|Situation||Release rate (per release)||No. of releases||Interval between releases|
|Preventative||10-25 mites/m2||3||2 weeks|
|Curative||50-100 mites/m2||as required||1-2 weeks|
|Hotspot treatment||100-200 mites/m2||as required||1-2 weeks|
When to release
Montdorensis are best used early in crop/pest cycle to prevent whitefly and thrips buildup. Use sticky traps to detect adult thrips and whitefly and begin Montdorensis releases at the first sign of these pests. In crops where pollen is abundant, best results are achieved when Montdorensis are released preventatively from the onset of flowering.
Complementary thrips biocontrol agents include orius predatory bugs (which feed on all stages of thrips) and hypoaspis soil-dwelling predatory mites (which kill thrips pupae at ground level). Complementary whitefly biocontrol agents include the parasitoid wasps Eretmocerus hayati (for silverleaf whitefly) and Encarsia formosa (for greenhouse whitefly).
How to release
Before release, check prior history of chemical applications to ensure toxic residues are no longer present. See notes on chemical use below.
Montdorensis are mixed with vermiculite and packed in cardboard tubes. They should be released as soon as possible after delivery. If necessary, tubes can be stored (on their side) for up to 3 days at 10-18°C. After cool storage mites will initially be slow moving and hard to detect.
Roll the tubes gently before release to distribute mites evenly. Remove the end cap, take away the breathable cloth and replace the cap to use as a shaker. Distribute the contents of each tube over foliage (ideally near flowers). During release keep an eye out for pest hotspots and be prepared to place additional mites in these areas.
Montdorensis will be difficult to find for a week or so after introduction. They disperse quickly in search of food. Mark a few places where Montdorensis were released, especially those with good numbers of pests. These sites can be checked regularly to assess pest numbers and establishment of predatory mites. Look for Montdorensis eggs, as this is a good early sign of predator establishment. Initially pest numbers may continue to increase, while Montdorensis establishes.
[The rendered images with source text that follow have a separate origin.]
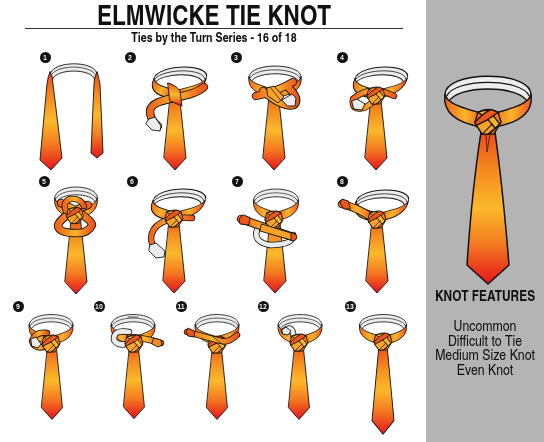
<!DOCTYPE html>
<html lang="en">
<head>
<meta charset="utf-8">
<title>Elmwicke Tie Knot</title>
<style>
:root{--ink:#111;--paper:#fff;--panel:#b4b4b4;--lining:#ececec;--head:"TeX Gyre Heros Cn","Liberation Sans",sans-serif}
*{box-sizing:border-box;margin:0;padding:0}
html,body{width:544px;height:442px;overflow:hidden;background:var(--paper)}
.sheet{position:relative;width:544px;height:442px;overflow:hidden;background:var(--paper);color:var(--ink);font-family:var(--head)}
header{position:absolute;left:25px;top:0;width:378px;text-align:center}
h1{height:29px;border-bottom:1px solid #333;font-size:27.5px;line-height:29px;font-weight:700;white-space:nowrap}
.series{margin-top:2px;font-size:13px;line-height:13px;font-weight:700;white-space:nowrap}
.features{position:absolute;left:426px;top:0;width:118px;height:442px;padding-top:287px;background:var(--panel);text-align:center}
.features h2{font-size:14.5px;line-height:17px;font-weight:700;white-space:nowrap}
.features ul{margin-top:14px;list-style:none;font-size:15px;line-height:14.5px;white-space:nowrap}
.features li{margin:0 -4px}
.drawings{position:absolute;left:0;top:0}
.steps{list-style:none}
.steps li{position:absolute;left:calc(var(--x) - 5.5px);top:calc(var(--y) - 5.5px);width:11px;height:11px;border-radius:50%;background:var(--ink);color:#fff;font:700 7px/11px "Liberation Sans",sans-serif;text-align:center}
.outline{stroke:var(--ink);stroke-width:.9;stroke-linejoin:round;stroke-linecap:round}
.edge{fill:none;stroke:var(--ink);stroke-width:8.4}
.silk{fill:none;stroke:url(#silk-band);stroke-width:6.6}
.back{fill:none;stroke:var(--lining);stroke-width:6.6}
.narrow .edge{stroke-width:6.4}
.narrow .silk,.narrow .back{stroke-width:4.8}
.lining{fill:var(--lining)}
.crease{fill:none;stroke-width:.7}
</style>
</head>
<body>
<main class="sheet">
<header>
<h1>ELMWICKE TIE KNOT</h1>
<p class="series">Ties by the Turn Series - 16 of 18</p>
</header>
<aside class="features">
<h2>KNOT FEATURES</h2>
<ul><li>Uncommon</li><li>Difficult to Tie</li><li>Medium Size Knot</li><li>Even Knot</li></ul>
</aside>
<svg class="drawings" width="544" height="442" viewBox="0 0 544 442" role="img" aria-label="Thirteen tie knotting steps and the finished knot">
<defs>
<linearGradient id="silk-blade" x1="0" y1="0" x2="0" y2="1">
<stop offset="0" stop-color="#ee4a1c"/><stop offset=".25" stop-color="#f58a1f"/><stop offset=".5" stop-color="#fbb92a"/><stop offset=".74" stop-color="#f47a20"/><stop offset="1" stop-color="#e5141c"/>
</linearGradient>
<linearGradient id="silk-band">
<stop offset="0" stop-color="#f0661c"/><stop offset=".5" stop-color="#fbb52c"/><stop offset="1" stop-color="#ee561c"/>
</linearGradient>
<g id="collar">
<path class="lining" d="M-26 3C-28-13 28-13 26 3L24 7C20-4-20-4-24 7Z"/>
<path class="crease" d="M-25 3C-20-8 20-8 25 3"/>
<path fill="url(#silk-band)" d="M-26 2C-25 8-13 11-2 14L-3 22C-15 20-28 15-26 2Z"/>
<path fill="url(#silk-band)" d="M26 2C25 8 13 11 2 14L3 22C15 20 28 15 26 2Z"/>
</g>
<path id="blade" fill="url(#silk-blade)" d="M-4 0H4L11 67L0 79L-11 67Z"/>
<g id="braid">
<path fill="#f17a1e" d="M-7-6Q0-10 7-6L9 1L4 9H-4L-9 1Z"/>
<path fill="#fbb52c" d="M-7-6Q-2-8 1-7L8 2L4 6Q-1-3-7-6Z"/>
<path fill="#ee561c" d="M7-6L0-1L-8 4L-9 1Q-4-5 2-8Z"/>
<path fill="#f9a328" d="M-8 3L0-1L5 5L0 9H-4Z"/>
<path class="crease" d="M-4 9L3 2M1 9L6 4"/>
</g>
<path id="loop2" d="M204 87C190 100 152 96 150 111Q150 120 158 126"/>
<path id="loop3" d="M256 96Q276 92 293 82M263 91Q283 108 294 105Q300 99 289 88"/>
<path id="loop4" d="M394 96Q370 84 353 99Q351 111 364 108Q372 104 379 96"/>
<path id="loop5" d="M61 203Q92 218 92 225Q88 234 75 233Q58 233 58 225Q62 215 88 205"/>
<path id="loop5b" d="M66 211Q62 202 70 199Q81 198 84 206"/>
<path id="loop6" d="M192 218C164 216 151 226 151 239Q152 248 161 253"/>
<path id="loop7" d="M257 230Q253 242 270 245Q293 245 293 235"/>
<path id="tail7" d="M241 219L293 237"/>
<path id="tail8" d="M342 204Q358 208 373 218"/>
<path id="loop9" d="M47 333Q35 331 32 341Q34 349 44 347"/>
<path id="loop10" d="M129 332Q113 329 114 340Q118 347 130 343"/>
<path id="tail10" d="M130 337Q145 338 161 343"/>
<path id="tail11" d="M187 332L221 341Q229 343 237 335"/>
<path id="loop12" d="M284 331Q291 325 293 333Q293 338 297 339"/>
</defs>

<g class="outline" id="step-1">
<path class="lining" d="M50 75C51 60 97 60 97 75L95 80C92 68 55 68 52 80Z"/>
<path class="crease" d="M51 76C54 64 93 64 96 76"/>
<path fill="url(#silk-blade)" d="M50 72Q53 76 53 84L62 158L51 170L40 160L47 84Q48 76 50 72Z"/>
<path fill="url(#silk-blade)" d="M97 72Q94 78 94 84L91 153L97 158L103 153L100 84Z"/>
</g>

<g class="outline" id="step-2">
<use href="#collar" transform="translate(181 76) skewX(-20)"/>
<use href="#blade" transform="translate(175 91)"/>
<use href="#loop2" class="edge"/><use href="#loop2" class="silk"/>
<path class="lining" d="M149 119L155 117L161 126L160 131L152 130L146 124Z"/>
<path fill="url(#silk-blade)" d="M168 83Q176 85 180 91L182 106L170 101Z"/>
</g>

<g class="outline" id="step-3">
<use href="#collar" transform="translate(275 75)"/>
<use href="#blade" transform="translate(274 91)"/>
<use href="#loop3" class="edge"/><use href="#loop3" class="silk"/>
<path class="lining" d="M282 100L292 94L296 98L295 106L288 106Z"/>
<path fill="#f9a328" d="M267 88L274 86L284 97L278 103L268 96Z"/>
<path class="crease" d="M270 87L281 101"/>
</g>

<g class="outline" id="step-4">
<use href="#collar" transform="translate(382 76) skewX(-20)"/>
<use href="#blade" transform="translate(376 91)"/>
<g class="narrow"><use href="#loop4" class="edge"/><use href="#loop4" class="silk"/></g>
<path class="lining" d="M352 101L357 99L365 104L362 110L354 109Z"/>
<use href="#braid" transform="translate(376 95)"/>
</g>

<g class="outline" id="step-5">
<use href="#collar" transform="translate(76 196) scale(.82 1)"/>
<use href="#blade" transform="translate(76 215)"/>
<use href="#loop5" class="edge"/><use href="#loop5" class="silk"/>
<g class="narrow"><use href="#loop5b" class="edge"/><use href="#loop5b" class="silk"/></g>
<use href="#braid" transform="translate(75 215) scale(.95)"/>
</g>

<g class="outline" id="step-6">
<use href="#collar" transform="translate(180 198) skewX(-20)"/>
<use href="#blade" transform="translate(174 214)"/>
<g class="narrow"><use href="#loop6" class="edge"/><use href="#loop6" class="silk"/></g>
<path class="lining" d="M150 245L156 243L165 251L164 257L156 258L149 251Z"/>
<use href="#braid" transform="translate(174 218)"/>
</g>

<g class="outline" id="step-7">
<use href="#collar" transform="translate(276 198) scale(.86 1)"/>
<use href="#blade" transform="translate(275 214)"/>
<g class="narrow"><use href="#loop7" class="edge"/><use href="#loop7" class="back"/></g>
<use href="#tail7" class="edge"/><use href="#tail7" class="silk"/>
<path fill="#ee561c" d="M243 215L239 219L240 224L249 225L250 218Z"/>
<use href="#braid" transform="translate(274 219)"/>
<path fill="#f9a328" d="M262 224L291 233L291 240L260 231Z"/>
</g>

<g class="outline" id="step-8">
<use href="#collar" transform="translate(383 199) skewX(-18)"/>
<use href="#blade" transform="translate(377 214)"/>
<use href="#tail8" class="edge"/><use href="#tail8" class="silk"/>
<path fill="#ee561c" d="M348 201L342 199L340 203L344 209L350 209Z"/>
<use href="#braid" transform="translate(377 219)"/>
</g>

<g class="outline" id="step-9">
<use href="#collar" transform="translate(51 323) scale(.84 .95)"/>
<use href="#blade" transform="translate(52 342) scale(.95 .98)"/>
<g class="narrow"><use href="#loop9" class="edge"/><use href="#loop9" class="silk"/></g>
<path class="lining" d="M31 339L36 337L41 344L38 348L32 346Z"/>
<use href="#braid" transform="translate(51 343)"/>
</g>

<g class="outline" id="step-10">
<use href="#collar" transform="translate(133 323) scale(.84 .95)"/>
<use href="#blade" transform="translate(134 342) scale(.95 .97)"/>
<g class="narrow"><use href="#loop10" class="edge"/><use href="#loop10" class="back"/>
<use href="#tail10" class="edge"/><use href="#tail10" class="silk"/></g>
<path fill="#f58a1f" d="M154 338L161 340L162 345L158 347L152 344Z"/>
<use href="#braid" transform="translate(134 343)"/>
<path class="crease" d="M128 317H138"/>
</g>

<g class="outline" id="step-11">
<use href="#collar" transform="translate(217 323) scale(.84 .95)"/>
<use href="#blade" transform="translate(217 342) scale(.95 .98)"/>
<use href="#braid" transform="translate(217 344)"/>
<g class="narrow"><use href="#tail11" class="edge"/><use href="#tail11" class="silk"/></g>
<path fill="#ee561c" d="M194 331L188 328L186 332L188 336L194 337Z"/>
<path class="crease" d="M212 336L221 343"/>
</g>

<g class="outline" id="step-12">
<use href="#collar" transform="translate(300 323) scale(.84 .95)"/>
<use href="#blade" transform="translate(299 342) scale(.95 .98)"/>
<g class="narrow"><use href="#loop12" class="edge"/><use href="#loop12" class="back"/></g>
<path class="lining" d="M282 330L286 327L291 331L288 335L283 334Z"/>
<use href="#braid" transform="translate(299 342)"/>
</g>

<g class="outline" id="step-13">
<use href="#collar" transform="translate(383 323) scale(.9 .95)"/>
<use href="#blade" transform="translate(383 345) scale(1 1.13)"/>
<use href="#braid" transform="translate(383 341)"/>
</g>

<g class="outline" id="finished-tie">
<use href="#collar" transform="translate(488 91) scale(1.65)"/>
<path fill="url(#silk-blade)" stroke-width="1.5" d="M481 132H495Q503 190 509 265L488 284L467 265Q472 190 481 132Z"/>
<path class="crease" d="M486 134L487 152L490 134"/>
<use href="#braid" transform="translate(488 121) scale(1.45)"/>
</g>
</svg>
<ol class="steps">
<li style="--x:45px;--y:57px">1</li>
<li style="--x:130px;--y:57px">2</li>
<li style="--x:236px;--y:57px">3</li>
<li style="--x:342px;--y:57px">4</li>
<li style="--x:44px;--y:181px">5</li>
<li style="--x:132px;--y:181px">6</li>
<li style="--x:237px;--y:181px">7</li>
<li style="--x:342px;--y:181px">8</li>
<li style="--x:18px;--y:306px">9</li>
<li style="--x:99px;--y:306px">10</li>
<li style="--x:181px;--y:306px">11</li>
<li style="--x:263px;--y:306px">12</li>
<li style="--x:350px;--y:306px">13</li>
</ol>
</main>
</body>
</html>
Cultural practices to aid establishment
- Minimise dust and ensure plants are well watered and in good health to provide optimal conditions at the plant surface where the mites are active
- Relative humidity of 70% or more is needed for a high egg hatch rate – in crops with a full canopy this is not a problem, but if plants are small or conditions are exceptionally dry, misting or watering down paths and under benches will improve establishment
- Use companion plants that increase availability of pollen to improve establishment and sustain populations of Montdorensis
- Use flowering trap crops (e.g. alyssum) to attract thrips and support Montdorensis
- Avoid application of pesticides for at least three days after release if possible
- Weed management and screening (in protected crops) should be used to reduce the number of adult thrips and whitefly entering the crop
While some pesticides are not harmful to predatory mites, many are directly toxic or have sublethal effects. These can prevent predators from establishing and/or reduce their efficacy.
If pesticides are required, always check for side-effects and select products that are least harmful to Montdorensis and other key beneficials in your IPM program. Use the Biobest Side Effects app or access the Biobest side-effects manual online.
Some insecticides (e.g. synthetic pyrethroids, organophosphates and neonicotinoids) can have residual toxicity that affects Montdorensis for many weeks. Fungicides generally have low toxicity to predatory mites, however some (e.g. mancozeb and chlorothalonil) are highly disruptive.
Montdorensis in action
Thus video shows an adult Montdorensis predatory mite feeding on immature western flower thrips.
This Syngenta press release shows just how excited they are about the release of monties in Europe.